Records to use:
────────────────────────────────────────

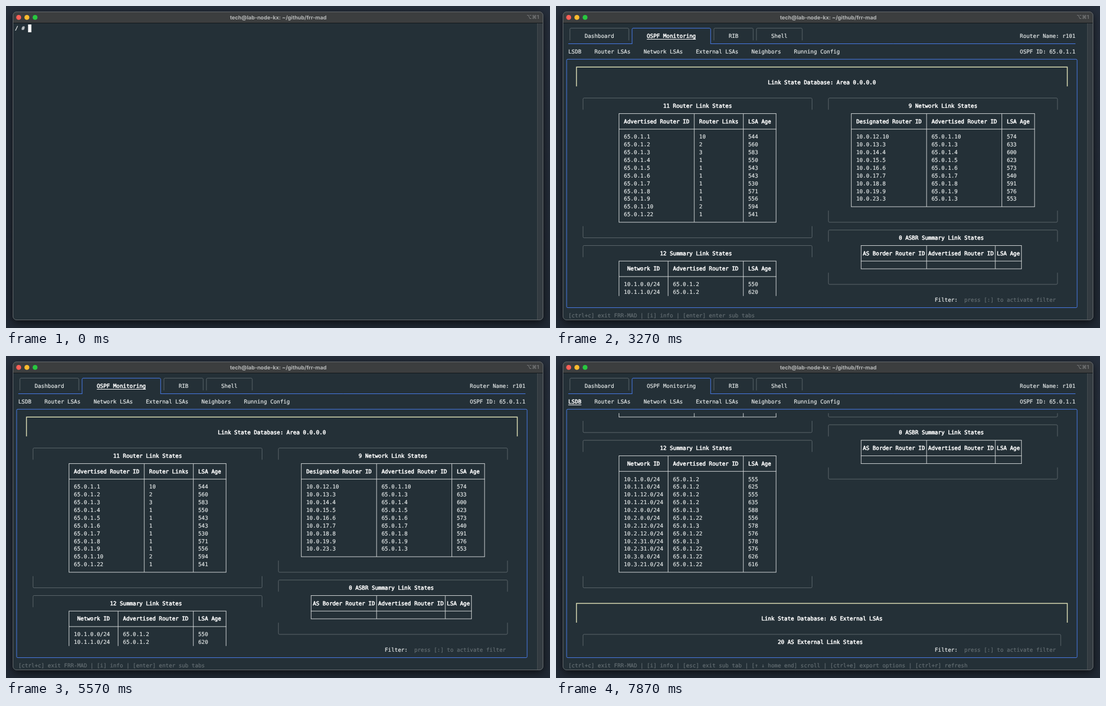
Recreate the animation shown at these times as an HTML page with a canvas. Size 972 by 576 pixels, loop 8 s.

```html
<!DOCTYPE html>
<html lang="en">
<head>
<meta charset="utf-8">
<title>Terminal dashboard</title>
<style>
html, body { margin: 0; width: 100%; height: 100%; overflow: hidden; background: #1c232d; }
canvas { display: block; }
</style>
</head>
<body>
<canvas id="stage" width="972" height="576"></canvas>
<script>
const ctx = document.getElementById('stage').getContext('2d');
const LOOP = 8000;
// The terminal has 8 x 19 point cells, scaled down to the stage
const PT = 972 / 1330;
const CW = 8 * PT, RH = 19 * PT, X0 = 16.1, Y0 = 39.7;
const MONO = '9.75px "DejaVu Sans Mono", monospace';
const C = {
  bg: '#243037', text: '#e6eaea', bold: '#ffffff', dim: '#636d72', box: '#5c666b',
  grid: '#d3d7d8', blue: '#4a7eee', green: '#529f5c', cream: '#dedfb6', row: '#4f92ca'
};
let scroll = 0;

// Terminal cell geometry
const left = c => X0 + c * CW;
const mid = c => left(c + 0.5);
const rowY = r => Y0 + (r - scroll) * RH;
const below = r => rowY(r + 0.5);

// Bold is the regular face with a heavier outline
function text(c, r, str, color = C.text, bold = false, underline = false) {
  const x = left(c), y = rowY(r) + 3.3;
  ctx.font = MONO;
  ctx.letterSpacing = '0px';
  ctx.letterSpacing = (CW - ctx.measureText('M').width) + 'px';
  ctx.fillStyle = ctx.strokeStyle = color;
  ctx.lineWidth = bold ? 0.55 : 0.2;
  ctx.lineJoin = 'round';
  ctx.fillText(str, x, y);
  ctx.strokeText(str, x, y);
  if (underline) ctx.fillRect(x, Math.round(rowY(r) + 5.5), str.length * CW, 1);
}
const head = (c, r, str) => text(c, r, str, C.bold, true);

function line(x1, y1, x2, y2, color) {
  ctx.strokeStyle = color;
  ctx.lineWidth = 1;
  ctx.beginPath();
  ctx.moveTo(x1, y1);
  ctx.lineTo(x2, y2);
  ctx.stroke();
}

// Three-sided frame: an edge at `edge` with legs reaching `end`
function cap(c1, c2, edge, end, color, width = 1, radius = 2) {
  const x1 = mid(c1), x2 = mid(c2);
  ctx.strokeStyle = color;
  ctx.lineWidth = width;
  ctx.lineJoin = 'miter';
  ctx.beginPath();
  ctx.moveTo(x1, end);
  ctx.arcTo(x1, edge, x2, edge, radius);
  ctx.arcTo(x2, edge, x2, end, radius);
  ctx.lineTo(x2, end);
  ctx.stroke();
}
const openBox = (c1, c2, r) => cap(c1, c2, rowY(r), below(r + 1), C.box);
const closeBox = (c1, c2, r) => cap(c1, c2, rowY(r + 1), below(r - 1), C.box);
const banner = (c1, c2, r) => cap(c1, c2, rowY(r), below(r + 2), C.cream, 1.5, 0);

function frame(c1, r1, c2, r2, color, radius) {
  ctx.strokeStyle = color;
  ctx.lineWidth = 1;
  ctx.beginPath();
  ctx.roundRect(mid(c1), rowY(r1), mid(c2) - mid(c1), rowY(r2) - rowY(r1), radius);
  ctx.stroke();
}

function table(cols, top, bottom, open = false) {
  const x1 = mid(cols[0]), x2 = mid(cols[cols.length - 1]);
  const end = open ? below(bottom) : rowY(bottom);
  for (const c of cols) line(mid(c), rowY(top), mid(c), end, C.grid);
  const rules = [rowY(top), rowY(top + 2)];
  if (!open) rules.push(end);
  for (const y of rules) line(x1 - 0.5, y, x2 + 0.5, y, C.grid);
}
const cells = (cols, r, values, draw = text, color) =>
  values.forEach((v, i) => draw(cols[i], r, String(v), color));

function clipBody() {
  ctx.beginPath();
  ctx.rect(16, Y0 + 4.5 * RH, 920, 30 * RH);
  ctx.clip();
}

// Page data
const routerLinks = '1 10 544,2 2 560,3 3 583,4 1 550,5 1 543,6 1 543,7 1 530,8 1 571,9 1 556,10 2 594,22 1 541';
const networkLinks = '12.10 10 574,13.3 3 633,14.4 4 600,15.5 5 623,16.6 6 573,17.7 7 540,18.8 8 591,19.9 9 576,23.3 3 553';
const summaryLinks = '1.0 2 550,1.1 2 620,1.12 2 550,1.21 2 630,2.0 3 583,2.0 22 551,2.12 3 573,2.12 22 571,' +
  '2.31 3 573,2.31 22 571,3.0 22 621,3.21 22 611';
const split = s => s.split(',').map(x => x.split(' '));

const routes = [
  ['0.0.0.0/0', 'kernel', '172.20.20.1 eth0', 'true', 'true', 0, 0, '01:35:55'],
  ...pair('0.0/23', 4, 49, 49),
  ...pair('2.0/24', 3, 52, 52),
  ['10.0.3.0/24', 'ospf', '10.0.12.10 eth2', 'true', 'true', 110, 20, '01:35:08'],
  ...split('12 2 13 54,13 3 11 52,14 6 10 50,15 7 12 53,16 8 13 53,17 9 50 50,18 10 11 51,19 11 54 54')
    .flatMap(([net, eth, a, b]) => pair(net + '.0/24', eth, a, b))
].slice(0, 21);

function pair(net, eth, a, b) {
  const prefix = '10.0.' + net, hop = 'eth' + eth;
  return [
    [prefix, 'ospf', hop, 'false', 'false', 110, 10, '01:35:' + a],
    [prefix, 'connected', hop, 'true', 'true', 0, 0, '01:35:' + b]
  ];
}

function dashboard() {
  frame(3, 5, 112, 7, C.green, 0);
  head(37, 6, 'All OSPF Routes are advertised as Expected');
  banner(113, 153, 5);
  head(125, 7, 'System Resources');
  openBox(115, 151, 9);
  head(128, 10, 'CPU Metrics');
  ['CPU Usage: 7.47%', 'Cores: 16', 'Memory Usage: 16.97%'].forEach((s, i) => text(118, 12 + i, s));
  banner(113, 153, 16);
  head(121, 18, 'General OSPF Information');
  ['OSPF Router ID: 65.0.1.1', 'Router Type: ASBR', 'Last SPF Execution: 1h34m42s',
    'Total External LSAs: 20', 'Attached Areas: 1'].forEach((s, i) => text(116, 20 + i, s));
  openBox(115, 151, 26);
  head(127, 27, 'Area 0.0.0.0');
  ['Full Adjencencies: 9', 'Total LSAs: 32', 'Router LSAs: 11', 'Network LSAs: 9', 'Summary LSAs: 12',
    'ASBR Summary LSAs: 0', 'NSSA External LSAs: 0'].forEach((s, i) => text(118, 28 + i, s));
}

function database(age) {
  banner(3, 153, 5);
  head(62, 7, 'Link State Database: Area 0.0.0.0');

  openBox(5, 75, 9);
  head(30, 10, '11 Router Link States');
  table([16, 39, 54, 64], 11, 25);
  cells([18, 41, 56], 12, ['Advertised Router ID', 'Router Links', 'LSA Age'], head);
  split(routerLinks).forEach(([id, n, a], i) => cells([18, 41, 56], 14 + i, ['65.0.1.' + id, n, +a + age]));
  closeBox(5, 75, 26);

  openBox(5, 75, 28);
  head(29, 29, '12 Summary Link States');
  table([16, 31, 54, 64], 30, 45);
  cells([19, 33, 56], 31, ['Network ID', 'Advertised Router ID', 'LSA Age'], head);
  split(summaryLinks).forEach(([net, id, a], i) =>
    cells([18, 33, 56], 33 + i, [`10.${net}.0/24`, '65.0.1.' + id, +a + age]));
  closeBox(5, 75, 46);

  openBox(80, 150, 9);
  head(105, 10, '9 Network Link States');
  table([87, 110, 133, 143], 11, 23);
  cells([89, 112, 135], 12, ['Designated Router ID', 'Advertised Router ID', 'LSA Age'], head);
  split(networkLinks).forEach(([net, id, a], i) =>
    cells([89, 112, 135], 14 + i, ['10.0.' + net, '65.0.1.' + id, +a + age]));
  closeBox(80, 150, 24);

  openBox(80, 150, 26);
  head(102, 27, '0 ASBR Summary Link States');
  table([90, 110, 131, 139], 28, 31);
  cells([91, 111, 132], 29, ['AS Border Router ID', 'Advertised Router ID', 'LSA Age'], head);
  closeBox(80, 150, 32);

  banner(3, 153, 49);
  head(60, 51, 'Link State Database: AS External LSAs');
  openBox(5, 151, 53);
  head(65, 54, '20 AS External Link States');
}

function rib() {
  banner(3, 153, 5);
  head(56, 7, 'Routing Information Base - 56 Received Routes');
  table([24, 45, 57, 79, 87, 99, 110, 119, 130], 9, 32, true);
  cells([32, 47, 64, 82, 89, 101, 112, 122], 10,
    ['Prefix', 'Protocol', 'Next Hops', 'FIB', 'Installed', 'Distance', 'Metric', 'Uptime'], head);
  routes.forEach((r, i) =>
    cells([26, 47, 59, 81, 89, 101, 112, 121], 12 + i, r, text, i % 2 ? '#f6f8f8' : C.row));
  cap(3, 153, rowY(34), below(32), C.cream, 1.5, 0);
}

const tabs = [
  { name: 'Dashboard', from: 1, to: 19, subs: ['Anomalies', 'OSPF'], page: dashboard },
  { name: 'OSPF Monitoring', from: 20, to: 44, page: database,
    subs: ['LSDB', 'Router LSAs', 'Network LSAs', 'External LSAs', 'Neighbors', 'Running Config'] },
  { name: 'RIB', from: 45, to: 57, page: rib,
    subs: ['RIB', 'FIB', 'RIB-OSPF', 'RIB-BGP', 'RIB-Connected', 'RIB-Static'] },
  { name: 'Shell', from: 58, to: 72 }
];

function app({ tab, entered = false, offset = 0, age = 0 }) {
  const active = tabs[tab], base = rowY(2);
  for (const t of tabs) {
    const on = t === active, lit = on && !entered;
    cap(t.from, t.to, rowY(0), on ? base + 0.5 : below(1) + 1, on ? C.blue : C.box);
    text(t.from + 5, 1, t.name, lit ? C.bold : C.text, lit, lit);
  }
  line(left(1), base, mid(active.from), base, C.blue);
  line(mid(active.to), base, left(156), base, C.blue);
  text(139, 1, 'Router Name: r101');
  text(139, 3, 'OSPF ID: 65.0.1.1');
  let c = 1;
  active.subs.forEach((s, i) => {
    const lit = entered && i === 0;
    text(c, 3, s, lit ? C.bold : C.text, lit, lit);
    c += s.length + 4;
  });
  frame(0, 4, 156, 36, C.blue, 2);

  ctx.save();
  clipBody();
  scroll = offset;
  active.page(age);
  scroll = 0;
  ctx.restore();

  text(113, 35, 'Filter:');
  text(122, 35, 'press [:] to activate filter', C.dim);
  text(1, 37, entered
    ? '[ctrl+c] exit FRR-MAD | [i] info | [esc] exit sub tab | [↑ ↓ home end] scroll | [ctrl+e] export options | [ctrl+r] refresh'
    : '[ctrl+c] exit FRR-MAD | [i] info | [enter] enter sub tabs', C.dim);
}

function cursor(c, r) {
  ctx.fillStyle = '#fff';
  ctx.fillRect(left(c), Math.round(rowY(r) - 6.6), CW, 14);
}

function prompt(t) {
  const typed = t < 1130 ? 0 : t < 1370 ? 1 : Math.min(7, 2 + Math.floor((t - 1370) / 60));
  text(0, 0, '/ # ' + 'frr-mad'.slice(0, typed), '#f6f8f8');
  if (t < 2070) cursor(4 + typed, 0);
  else cursor(0, 1);
}

function windowFrame() {
  const sky = ctx.createLinearGradient(0, 0, 0, 576);
  sky.addColorStop(0, '#262e3b');
  sky.addColorStop(1, '#202833');
  ctx.fillStyle = sky;
  ctx.fillRect(0, 0, 972, 576);

  ctx.save();
  ctx.shadowColor = 'rgba(0,0,0,.65)';
  ctx.shadowBlur = 16;
  ctx.shadowOffsetY = 4;
  ctx.fillStyle = C.bg;
  ctx.beginPath();
  ctx.roundRect(12, 10, 948, 552, 7);
  ctx.fill();
  ctx.restore();

  ctx.save();
  ctx.clip();
  ctx.fillStyle = '#3c3e3f';
  ctx.fillRect(12, 10, 948, 20);
  ctx.fillStyle = '#11171a';
  ctx.fillRect(12, 30, 948, 1);
  ctx.fillStyle = '#333b41';
  ctx.fillRect(949, 31, 11, 531);
  ctx.fillStyle = '#454c51';
  ctx.fillRect(949, 31, 1, 531);
  ctx.restore();

  ctx.strokeStyle = '#666b6e';
  ctx.lineWidth = 1;
  ctx.beginPath();
  ctx.roundRect(12.5, 10.5, 947, 551, 6.5);
  ctx.stroke();

  ['#ff5f57', '#febc2e', '#28c840'].forEach((color, i) => {
    ctx.fillStyle = color;
    ctx.beginPath();
    ctx.arc(22.7 + i * 20 * PT, 20.4, 6 * PT, 0, 7);
    ctx.fill();
  });

  ctx.letterSpacing = '0px';
  ctx.textAlign = 'center';
  ctx.font = '700 9.5px Inter, sans-serif';
  ctx.fillStyle = '#b7b9b9';
  ctx.fillText('tech@lab-node-kx: ~/github/frr-mad', 486.5, 23.5);
  ctx.textAlign = 'right';
  ctx.font = '600 9.3px Inter, "DejaVu Sans", sans-serif';
  ctx.fillStyle = '#7b7d7e';
  ctx.fillText('⌥⌘1', 952.5, 23.3);
  ctx.textAlign = 'left';
}

const scenes = [
  [2230, { tab: 0 }],
  [3270, { tab: 1 }],
  [4330, { tab: 2 }],
  [5570, { tab: 1 }],
  [6570, { tab: 1, entered: true }],
  [7530, { tab: 1, entered: true, offset: 10, age: 5 }],
  [7870, { tab: 1, entered: true, offset: 20, age: 5 }]
];

function draw(t) {
  windowFrame();
  const scene = scenes.filter(([start]) => t >= start).pop();
  if (scene) app(scene[1]);
  else if (t < 2130) prompt(t);
}

ctx.textRendering = 'geometricPrecision';
const begin = performance.now();
function tick() {
  draw((performance.now() - begin) % LOOP);
  requestAnimationFrame(tick);
}
tick();
</script>
</body>
</html>
```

────────────────────────────────────────

What you need to do: Above are some records; copy each line there that contains "below".

Response:
const below = r => rowY(r + 0.5);
const openBox = (c1, c2, r) => cap(c1, c2, rowY(r), below(r + 1), C.box);
const closeBox = (c1, c2, r) => cap(c1, c2, rowY(r + 1), below(r - 1), C.box);
const banner = (c1, c2, r) => cap(c1, c2, rowY(r), below(r + 2), C.cream, 1.5, 0);
  const end = open ? below(bottom) : rowY(bottom);
  cap(3, 153, rowY(34), below(32), C.cream, 1.5, 0);
    cap(t.from, t.to, rowY(0), on ? base + 0.5 : below(1) + 1, on ? C.blue : C.box);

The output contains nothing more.